Report back each line of the data that contains the word "http".

(SOURCE DATA):
========================================

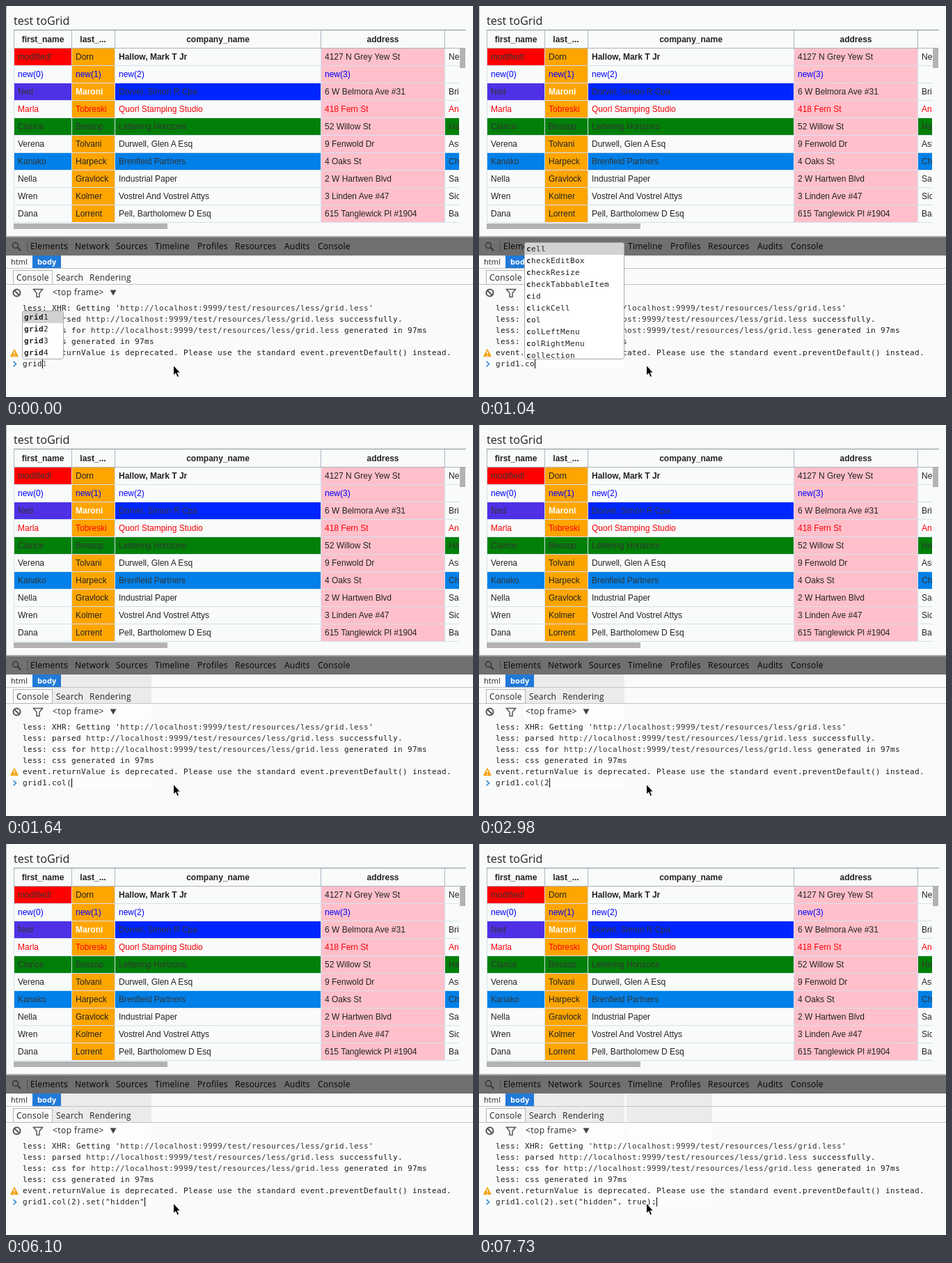
An HTML page for the animation above (8 s loop, 671x561 px).

```html
<!DOCTYPE html>
<html lang="en">
<head>
<meta charset="utf-8">
<title>Grid console</title>
<style>
  html, body { margin: 0; width: 100%; height: 100%; overflow: hidden; background: #f9fbfa; }
  svg { display: block; width: 671px; height: 561px; }
  text { white-space: pre; }
  .cell { font: 12px "Liberation Sans", Arial, sans-serif; }
  .ui { font: 12px "Open Sans", sans-serif; letter-spacing: .25px; }
  .crumb { font: 11px "Open Sans", sans-serif; letter-spacing: .1px; }
  .title { font: 16.2px "Open Sans", sans-serif; }
  .mono { font: 11px "DejaVu Sans Mono", monospace; letter-spacing: .378px; }
  .bold { font-weight: bold; }
  .mid { text-anchor: middle; }
</style>
</head>
<body>
<svg id="stage" viewBox="0 0 671 561" xmlns="http://www.w3.org/2000/svg"></svg>
<script>
const LOOP = 8000, CHAR = 7, TEXT_X = 24;
const stage = document.getElementById('stage');

function add(tag, attrs, parent = stage, content) {
  const el = document.createElementNS('http://www.w3.org/2000/svg', tag);
  for (const k in attrs) el.setAttribute(k, attrs[k]);
  if (content !== undefined) el.textContent = content;
  parent.appendChild(el);
  return el;
}
const rect = (x, y, width, height, fill, parent) => add('rect', { x, y, width, height, fill }, parent);
const label = (x, y, cls, str, fill = '#222', parent) => add('text', { x, y, class: cls, fill }, parent, str);
const path = (d, attrs, parent) => add('path', { d, fill: 'none', ...attrs }, parent);

// Table
const COLS = [11, 95, 156, 452, 630, 651];
const RED = '#fa0008', BLUE = '#0000ff', GREEN = '#008008', SKY = '#0080e8';
const ROWS = [
  { cells: ['modified!', 'Dorn', 'Hallow, Mark T Jr', '4127 N Grey Yew St', 'Ne'], fills: { 0: '#ff0000' }, bold: 2 },
  { cells: ['new(0)', 'new(1)', 'new(2)', 'new(3)', ''], ink: BLUE },
  { cells: ['Ned', 'Maroni', 'Dorvel, Simon R Cpa', '6 W Belmora Ave #31', 'Bri'], fills: { 0: '#5030e6', 2: '#0026ff' }, bold: 1 },
  { cells: ['Marla', 'Tobreski', 'Quorl Stamping Studio', '418 Fern St', 'An'], ink: RED },
  { cells: ['Clarice', 'Bessop', 'Lettering Horizons', '52 Willow St', 'Ha'], fills: { 0: GREEN, 1: GREEN, 2: GREEN, 4: GREEN } },
  { cells: ['Verena', 'Tolvani', 'Durwell, Glen A Esq', '9 Fenwold Dr', 'Asi'] },
  { cells: ['Kanako', 'Harpeck', 'Brenfield Partners', '4 Oaks St', 'Ch'], fills: { 0: SKY, 2: SKY, 4: SKY } },
  { cells: ['Nella', 'Gravlock', 'Industrial Paper', '2 W Hartwen Blvd', 'Sa'] },
  { cells: ['Wren', 'Kolmer', 'Vostrel And Vostrel Attys', '3 Linden Ave #47', 'Sic'] },
  { cells: ['Dana', 'Lorrent', 'Pell, Bartholomew D Esq', '615 Tanglewick Pl #1904', 'Bal'] }
];

function drawTable() {
  rect(0, 0, 1, 330, '#b8b8b8');
  label(11, 27, 'title', 'test toGrid');
  const clip = add('clipPath', { id: 'body' });
  rect(11, 34, 640, 277, '#000', clip);
  const g = add('g', { 'clip-path': 'url(#body)' });
  rect(95, 61, 61, 250, '#ffa500', g);
  rect(453, 61, 177, 250, '#ffc0cb', g);
  ROWS.forEach(({ cells, fills = {}, ink = '#222', bold }, r) => {
    const y = 61 + r * 25;
    cells.forEach((str, c) => {
      const left = c === 1 ? 95 : COLS[c] + 1;
      if (fills[c]) rect(left, y, COLS[c + 1] - left, 24, fills[c], g);
      const white = bold === 1 && c === 1;
      const color = white ? '#fff' : fills[c] ? '#333' : ink;
      label(left + 5, y + 16, c === bold ? 'cell bold' : 'cell', str, color, g);
    });
    rect(11, y + 24, 640, 1, '#d3e1ed', g);
  });
  [11, 94, 156, 452, 630].forEach(x => {
    rect(x, 61, 1, 250, '#d3e1ed', g);
    rect(x, 34, 1, 26, '#a9b7c2');
  });
  rect(11, 34, 650, 1, '#84929c');
  rect(11, 60, 650, 1, '#a9b3bb');
  [[53, 'first_name'], [125, 'last_...'], [304.5, 'company_name'], [541.5, 'address']]
    .forEach(([x, str]) => label(x, 52, 'cell bold mid', str));
  rect(652, 61, 8, 28, '#b3b3b3');
  rect(11, 312, 221, 8, '#b3b3b3');
}

// Area repainted in a slightly different shade once a popup has closed
function makeStain(x, width) {
  const g = add('g', {});
  rect(x, 358, width, 42, '#ebebeb', g);
  rect(x, 400, width, 120, '#fdfdfd', g);
  return g;
}

function drawPanel() {
  rect(0, 330, 671, 2, '#a8a8a8');
  rect(0, 332, 671, 26, '#707070');
  rect(31, 333, 57, 24, '#6d6d6d');
  rect(30, 338, 1, 14, '#505050');
  rect(88, 338, 1, 14, '#5c5c5c');
  add('circle', { cx: 13.5, cy: 343.5, r: 4, fill: 'none', stroke: '#333', 'stroke-width': 1.5 });
  path('M16.5 346.5L21 351', { stroke: '#333', 'stroke-width': 2 });
  [[35, 'Elements'], [99, 'Network'], [158, 'Sources'], [214, 'Timeline'], [275, 'Profiles'],
    [329, 'Resources'], [400, 'Audits'], [448, 'Console']].forEach(([x, str]) => label(x, 349, 'ui', str, '#000'));

  rect(38, 358, 41, 18, '#2179d8');
  label(7, 371, 'crumb', 'html');
  label(45, 371, 'crumb bold', 'body', '#fff');
  rect(0, 376, 671, 1, '#c4c4c4');
  rect(0, 399, 671, 1, '#c4c4c4');
  add('rect', { x: 10.5, y: 379.5, width: 56, height: 20, fill: '#fafafa', stroke: '#b4b4b4' });
  [[15, 'Console'], [72, 'Search'], [120, 'Rendering']].forEach(([x, str]) => label(x, 394, 'ui', str));

  add('circle', { cx: 15.5, cy: 411.5, r: 5, fill: 'none', stroke: '#555', 'stroke-width': 2 });
  path('M12 408L19 415', { stroke: '#555', 'stroke-width': 2 });
  path('M39.5 406.5H52.5L48 412V417.5H44V412Z', { stroke: '#555', 'stroke-width': 1.5 });
  label(67, 415, 'ui', '<top frame>').style.letterSpacing = '.45px';
  path('M149.5 407.5H158.5L154 415.5Z', { fill: '#444' });

  const url = 'http://localhost:9999/test/resources/less/grid.less';
  [`less: XHR: Getting '|${url}|'`, `less: parsed |${url}| successfully.`,
    `less: css for |${url}| generated in 97ms`, 'less: css generated in 97ms',
    'event.returnValue is deprecated. Please use the standard event.preventDefault() instead.'
  ].forEach((line, i) => {
    const t = label(TEXT_X, 437 + i * 16, 'mono', '');
    line.split('|').forEach((part, j) => add('tspan', { fill: j === 1 ? '#333' : '#1a1a1a' }, t, part));
  });
  path('M12 493L17 502.5H7Z', { fill: '#f5a313', stroke: '#f5a313', 'stroke-width': 1.5, 'stroke-linejoin': 'round' });
  path('M12 495.5V499M12 500.5V502', { stroke: '#fff', 'stroke-width': 1.5 });
  path('M10.5 510L14.5 513.8L10.5 517.5', { stroke: '#2f88d8', 'stroke-width': 1.6 });
}

function makePopup(x, y, width, prefix, items) {
  const g = add('g', {}), bottom = 506.5, id = 'pop' + x + y;
  const shape = `M${x + .5} ${y + 3.5}q0 -3 3 -3H${x + width - 3.5}q3 0 3 3V${bottom - 3}q0 3 -3 3H${x + 3.5}q-3 0 -3 -3Z`;
  const clip = add('clipPath', { id }, g);
  path(shape, {}, clip);
  path(shape, { fill: '#fff' }, g);
  const list = add('g', { 'clip-path': `url(#${id})` }, g);
  rect(x, y, width, 18, '#d2d2d2', list);
  items.split(' ').forEach((item, i) => {
    const t = label(x + 3, y + 13 + i * 17, 'mono', '', '#222', list);
    add('tspan', { class: 'bold' }, t, prefix);
    add('tspan', {}, t, item.slice(prefix.length));
  });
  path(shape, { stroke: '#a8a8a8' }, g);
  return g;
}

const stains = [makeStain(65, 144), makeStain(212, 123)];
drawTable();
drawPanel();

const input = label(TEXT_X, 517, 'mono', '');
const typed = add('tspan', {}, input), hint = add('tspan', { fill: '#808080' }, input);
const caret = rect(0, 507, 1, 13, '#000');

const popups = [
  { from: 0, to: 300, el: makePopup(23, 437, 60, 'grid', 'grid1 grid2 grid3 grid4') },
  { from: 1040, to: 1340, el: makePopup(65, 339, 144, 'c',
    'cell checkEditBox checkResize checkTabbableItem cid clickCell col colLeftMenu colRightMenu collection') },
  { from: 1340, to: 1640, el: makePopup(65, 420, 109, 'col', 'col colLeftMenu colRightMenu collection columns') },
  { from: 6990, to: 7290, el: makePopup(212, 339, 123, 't',
    'table test this throw throws toLocaleString toString toolbar top tree') }
];

path('M240.5 515.5V530L243.8 527L246 532.5L248.6 531.4L246.3 526.2H250.5Z', { fill: '#000', stroke: '#fff', 'stroke-width': 1 });

// Time at which the command reaches each length
const COMMAND = 'grid1.col(2).set("hidden", true);';
const KEYS = [[0, 4], [150, 5], [750, 6], [1040, 8], [1190, 9], [1640, 10], [2980, 11], [3280, 12], [3570, 13],
  [4020, 14], [4170, 15], [4310, 16], [4460, 17], [4910, 18], [5060, 19], [5210, 20], [5350, 21], [5500, 22],
  [5650, 23], [5800, 24], [6100, 25], [6250, 26], [6700, 27], [6990, 28], [7140, 30], [7290, 31], [7590, 32], [7730, 33]];
const HINTS = [[0, 150, '1'], [6990, 7140, 'able'], [7140, 7290, 'e']];
const show = (el, on) => el.setAttribute('visibility', on ? 'visible' : 'hidden');

function render(t) {
  let count = 0;
  for (const [time, length] of KEYS) if (t >= time) count = length;
  typed.textContent = COMMAND.slice(0, count);
  const active = HINTS.find(([from, to]) => t >= from && t < to);
  hint.textContent = active ? active[2] : '';
  caret.setAttribute('x', TEXT_X + count * CHAR);
  show(caret, t < 2230 || t >= 2680);
  popups.forEach(p => show(p.el, t >= p.from && t < p.to));
  show(stains[0], t >= 1040);
  show(stains[1], t >= 6990);
}

const start = performance.now();
function tick() {
  render((performance.now() - start) % LOOP);
  requestAnimationFrame(tick);
}
render(0);
requestAnimationFrame(tick);
</script>
</body>
</html>
```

========================================

(YOUR SOLUTION):
<svg id="stage" viewBox="0 0 671 561" xmlns="http://www.w3.org/2000/svg"></svg>
  const el = document.createElementNS('http://www.w3.org/2000/svg', tag);
  const url = 'http://localhost:9999/test/resources/less/grid.less';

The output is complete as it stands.